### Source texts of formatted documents
************

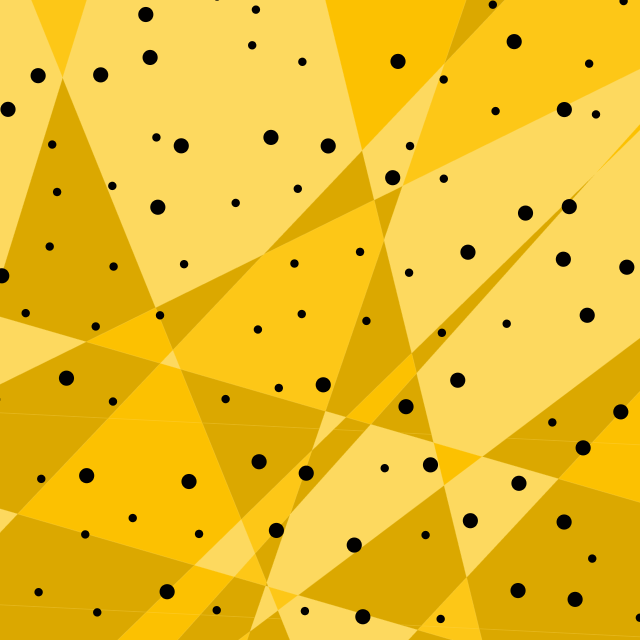
Write a WebGL 1 fragment shader that draws this pattern.

```glsl
precision highp float;
// Flat golden facets cut by long straight lines, sprinkled with black dots in two sizes.
uniform vec2 u_resolution;

const vec3 PALE = vec3(0.992, 0.851, 0.373);
const vec3 OCHRE = vec3(0.858, 0.659, 0.0);
const vec3 AMBER = vec3(0.992, 0.780, 0.090);
const vec3 DEEP_AMBER = vec3(0.990, 0.756, 0.005);
const vec3 INK = vec3(0.006, 0.003, 0.0);

const int LINE_PAIRS = 5;         // steep lines, crossing two by two
const int SHALLOW_LINES = 4;      // gently falling lines
const int SAMPLES = 4;            // samples per axis for edge smoothing
const float SEAM_HALF_WIDTH = 0.0006;
const float SEAM_OPACITY = 0.3;
const float DOT_CELLS = 9.4;      // dot cells across the canvas
const float DOT_JITTER = 0.7;
const float SMALL_DOT = 0.0065;
const float LARGE_DOT = 0.0118;
const float LARGE_SHARE = 0.45;

vec3 hash3(vec2 cell) {
  vec3 q = fract(cell.xyx * vec3(0.1031, 0.1030, 0.0973));
  q += dot(q, q.yxz + 33.33);
  return fract((q.xxy + q.yzz) * q.zyx);
}

// Signed distance to the line x = pivot.x + slope * (y - pivot.y).
float steepLine(vec2 p, vec2 pivot, float slope) {
  return (p.x - pivot.x - slope * (p.y - pivot.y)) / sqrt(1.0 + slope * slope);
}

// x: tone index summed over the lines passed, y: distance to the nearest line.
vec2 facets(vec2 p) {
  float tone = 0.0;
  float nearest = 1.0;

  // Each pair shares a pivot and opens like scissors.
  for (int i = 0; i < LINE_PAIRS; i++) {
    float k = float(i);
    float swing = cos(k);
    vec2 pivot = vec2(0.33 * k - 0.06, 0.55 - 0.18 * swing);
    float slope = 0.6 + 0.65 * cos(1.6 * k + 0.5);
    float spread = 0.46 + 0.4 * swing;
    float a = steepLine(p, pivot, slope - spread);
    float b = steepLine(p, pivot, slope + spread);
    float fromMiddle = abs(k - 2.0);
    tone += step(0.0, a) * (1.0 + step(1.5, fromMiddle));
    tone += step(0.0, b) * (1.0 + step(0.5, fromMiddle));
    nearest = min(nearest, min(abs(a), abs(b)));
  }

  // Every other shallow line leaves the tone alone and shows as a seam.
  for (int j = 0; j < SHALLOW_LINES; j++) {
    float k = float(j);
    float even = 1.0 - mod(k, 2.0);
    float slope = -0.05 - 0.24 * even;
    float d = (p.y - 0.505 + 0.15 * k - slope * p.x) / sqrt(1.0 + slope * slope);
    tone += step(0.0, d) * 2.0 * even;
    nearest = min(nearest, abs(d));
  }
  return vec2(tone, nearest);
}

vec3 toneColor(float tone) {
  float hue = mod(tone + 0.5, 3.0);
  if (hue < 1.0) return OCHRE;
  if (hue < 2.0) return PALE;
  return mod(tone + 0.5, 6.0) < 3.0 ? DEEP_AMBER : AMBER;
}

// Signed distance to the one dot in each jittered, staggered cell.
float dotDistance(vec2 p) {
  vec2 g = p * DOT_CELLS;
  g.x += 0.5 * mod(floor(g.y), 2.0);
  vec3 h = hash3(floor(g) + 17.0);
  vec2 center = 0.5 + DOT_JITTER * (h.xy - 0.5);
  float radius = h.z < LARGE_SHARE ? LARGE_DOT : SMALL_DOT;
  return length(fract(g) - center) / DOT_CELLS - radius;
}

void main() {
  float pixel = 1.0 / min(u_resolution.x, u_resolution.y);
  vec2 p = gl_FragCoord.xy * pixel;

  // Facets, averaged over the pixel
  vec3 color = vec3(0.0);
  for (int i = 0; i < SAMPLES; i++) {
    for (int j = 0; j < SAMPLES; j++) {
      vec2 offset = (vec2(float(i), float(j)) + 0.5) / float(SAMPLES) - 0.5;
      color += toneColor(facets(p + offset * pixel).x);
    }
  }
  color /= float(SAMPLES * SAMPLES);

  // Faint pale seams along the cuts
  float seam = clamp((SEAM_HALF_WIDTH - facets(p).y) / pixel + 0.5, 0.0, 1.0);
  color = mix(color, PALE, SEAM_OPACITY * seam);

  // Dots
  float ink = clamp(0.5 - dotDistance(p) / pixel, 0.0, 1.0);
  gl_FragColor = vec4(mix(color, INK, ink), 1.0);
}
```
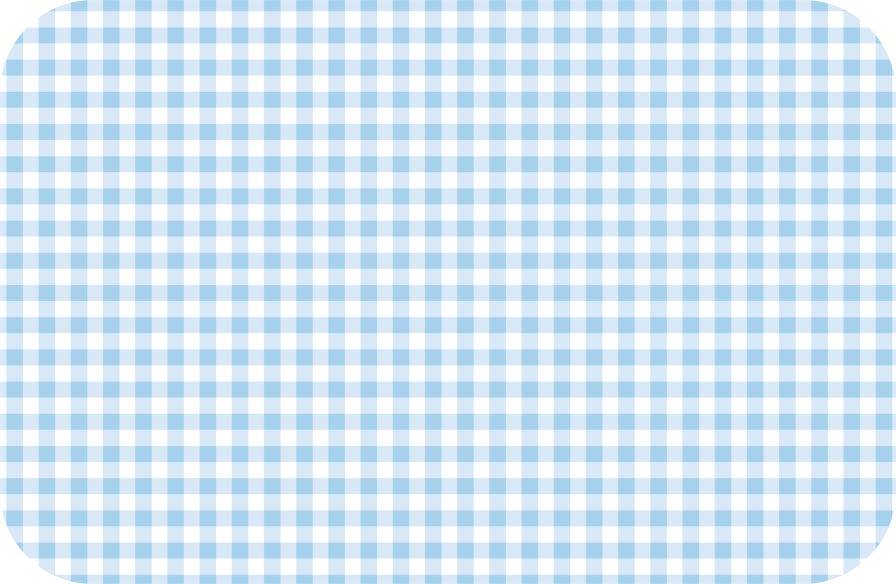
A Shadertoy shader for this pattern:

```glsl
// Pale blue gingham check on a white ground, cut to a rounded rectangle.

// Coverage of a centred stripe, repeating once per unit
float stripe(float x, float halfWidth, float soft) {
    float d = abs(fract(x) - 0.5) - halfWidth;
    return 1.0 - smoothstep(-soft, soft, d);
}

float roundedBox(vec2 p, vec2 halfSize, float radius) {
    vec2 q = abs(p) - halfSize + radius;
    return length(max(q, 0.0)) + min(max(q.x, q.y), 0.0) - radius;
}

void mainImage(out vec4 fragColor, in vec2 fragCoord) {
    // Canvas width is one unit, y runs down from the top edge
    vec2 p = vec2(fragCoord.x, iResolution.y - fragCoord.y) / iResolution.x;
    vec2 halfCanvas = 0.5 * iResolution.xy / iResolution.x;
    float pixel = 1.0 / iResolution.x;

    // Crossing bands: 27.8 repeats per canvas width
    vec2 cell = p * 27.83 + vec2(0.044, 0.4);
    float soft = 0.7 * pixel * 27.83;
    float column = stripe(cell.x, 0.257, soft);
    float row = stripe(cell.y, 0.248, soft);

    // One band gives the light tint, two give the full blue
    vec3 white = vec3(1.0);
    vec3 tint = vec3(0.85, 0.91, 0.97);
    vec3 blue = vec3(0.65, 0.82, 0.93);
    vec3 cloth = mix(mix(white, tint, column), mix(tint, blue, column), row);

    // Rounded outline of the cloth
    float edge = roundedBox(p - halfCanvas, halfCanvas, 0.104);
    float inside = 1.0 - smoothstep(-0.7 * pixel, 0.7 * pixel, edge);
    // Straight sides run off the canvas, so only the corners are softened
    fragColor = vec4(mix(white, cloth, inside), 1.0);
}
```
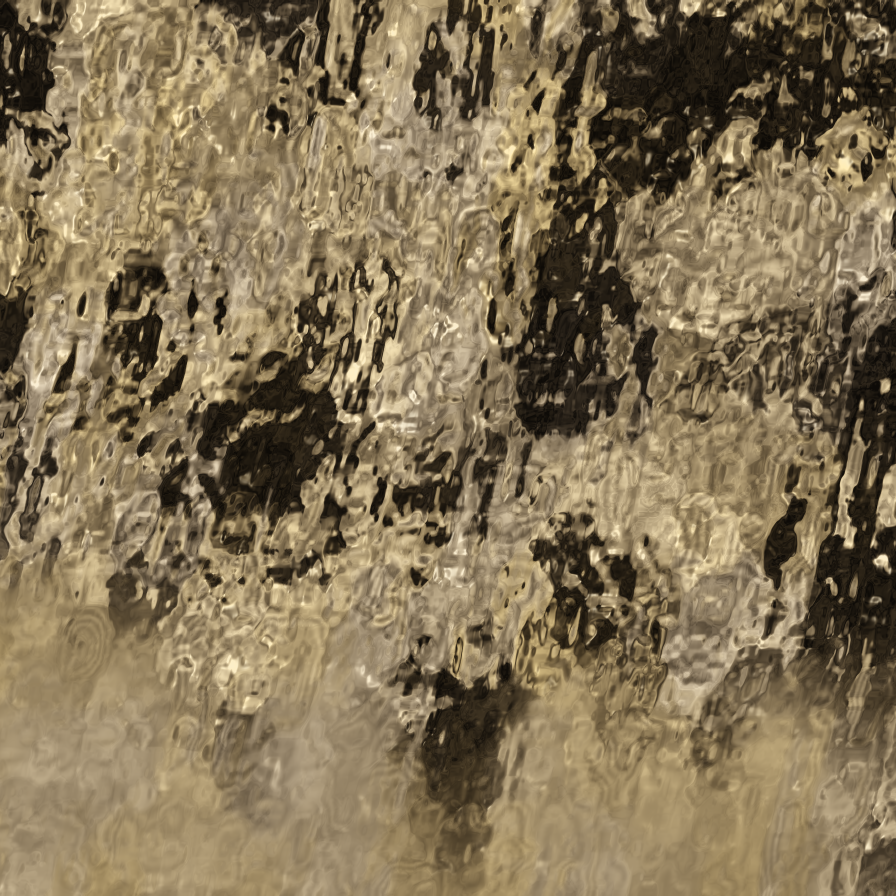
Write a WebGL 2 fragment shader that draws this texture.

```glsl
#version 300 es
precision highp float;
// Sunlit water running down over sand and dark stone columns.
// A rippled height field bends the view of a blotchy backdrop; the same
// slopes give contour rings and glints. Lower down the water grows calm.

#define LEAN 0.17             // sideways drift of the streaks with height
#define BEND vec2(0.0016, 0.0023) // refraction strength
#define COLUMN_PERIOD 0.365   // spacing of the dark columns
#define SAND_TONE 0.635
#define STONE_TONE 0.13
#define STONE_LEVEL 0.445     // raises the share of dark stone
#define RING_CONTRAST 0.075
#define GLINT_CONTRAST 0.42
#define GRIT_CONTRAST 0.11

uniform vec2 u_resolution;
out vec4 outColor;

float hash(vec2 p) {
    vec3 q = fract(p.xyx * vec3(0.1031, 0.1030, 0.0973));
    q += dot(q, q.yzx + 33.33);
    return fract((q.x + q.y) * q.z);
}

float noise(vec2 p) {
    vec2 i = floor(p), f = fract(p);
    f = f * f * f * (f * (f * 6.0 - 15.0) + 10.0);
    return mix(mix(hash(i), hash(i + vec2(1, 0)), f.x),
               mix(hash(i + vec2(0, 1)), hash(i + vec2(1, 1)), f.x), f.y);
}

float fbm(vec2 p) {
    float sum = 0.0, amp = 0.533;
    for (int i = 0; i < 4; i++) {
        sum += amp * noise(p);
        p = mat2(1.6, 1.2, -1.2, 1.6) * p + 17.3;
        amp *= 0.5;
    }
    return sum;
}

// Follow the slanting flow, so that streaks become upright
vec2 flowSpace(vec2 p) {
    return vec2(p.x - LEAN * (p.y - 0.5) - 0.04 * noise(p * 3.0 + 5.0), p.y);
}

// Water surface: long folds, round swells and fine ripples
float waterHeight(vec2 q) {
    float h = 0.60 * noise(q * vec2(36.0, 4.5) + 3.0);
    h += noise(q * vec2(25.0, 18.0) + 41.0);
    h += 0.42 * noise(q * vec2(56.0, 44.0) + 77.0);
    return h + 0.10 * noise(q * vec2(125.0, 95.0) + 19.0);
}

// 0 in the calm sandy foot, 1 in the rough part above
float roughness(vec2 p) {
    float edge = 0.31 - 0.20 * p.x + 0.26 * (noise(p * vec2(8.0, 5.0)) - 0.5);
    return smoothstep(-0.13, 0.13, p.y - edge);
}

// Brightness of what lies behind the water
float backdrop(vec2 q, float rough) {
    float columns = cos(6.28318 * (q.x - 0.24) / COLUMN_PERIOD);
    float blotch = fbm(q * vec2(12.0, 6.5) + 8.0) - 0.07 * columns;
    float stone = rough * smoothstep(0.09, -0.08, blotch - STONE_LEVEL);
    float mottle = noise(q * vec2(34.0, 27.0) + 60.0) - 0.5;
    float sand = SAND_TONE + mottle * mix(0.13, 0.42, rough);
    return mix(sand, STONE_TONE + 0.12 * mottle, stone);
}

vec3 toneColor(float t) {
    return t * vec3(1.0, 0.79 + 0.14 * t, 0.50 + 0.25 * t);
}

vec3 shade(vec2 p) {
    vec2 q = flowSpace(p);
    float rough = roughness(p);

    // Slope of the surface by finite differences
    const float e = 0.0012;
    float h = waterHeight(q);
    vec2 slope = vec2(waterHeight(q + vec2(e, 0)) - h,
                      waterHeight(q + vec2(0, e)) - h) / e;
    slope *= mix(0.5, 1.0, rough);

    // Refracted backdrop, contour rings and grit
    vec2 bent = q + BEND * slope;
    float tone = backdrop(bent, roughness(p + 0.6 * BEND * slope));
    float detail = mix(0.35, 1.0, rough);
    tone += RING_CONTRAST * detail * sin(19.0 * h) * smoothstep(0.05, 0.5, tone);
    tone += GRIT_CONTRAST * detail * (noise(bent * vec2(150.0, 110.0)) - 0.5);

    // Sun glints where the surface faces the light
    vec2 facing = (slope - vec2(11.0, 12.0)) / 6.5;
    float glint = exp(-dot(facing, facing)) * detail;
    glint *= smoothstep(0.25, 0.75, noise(q * vec2(19.0, 13.0) + 90.0));
    tone += GLINT_CONTRAST * glint;

    // Ochre and grey drifts, with whiter glints
    vec3 col = toneColor(clamp(tone, 0.05, 1.0));
    float tint = noise(bent * vec2(11.0, 7.0) + 30.0) - 0.5;
    col *= 1.0 + tint * vec3(0.03, -0.01, -0.22);
    return mix(col, vec3(0.96, 0.94, 0.86), 0.45 * glint * glint);
}

void main() {
    // Four samples per pixel soften the thin filaments
    vec3 sum = vec3(0.0);
    for (int i = 0; i < 4; i++) {
        vec2 jitter = vec2(i & 1, i >> 1) * 0.5 - 0.25;
        sum += shade((gl_FragCoord.xy + jitter) / u_resolution);
    }
    outColor = vec4(sum * 0.25, 1.0);
}
```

************

### PROBLEM
Lines that contain "flowSpace" are to be copied from the records above.

### WRITTEN RESPONSE
vec2 flowSpace(vec2 p) {
    vec2 q = flowSpace(p);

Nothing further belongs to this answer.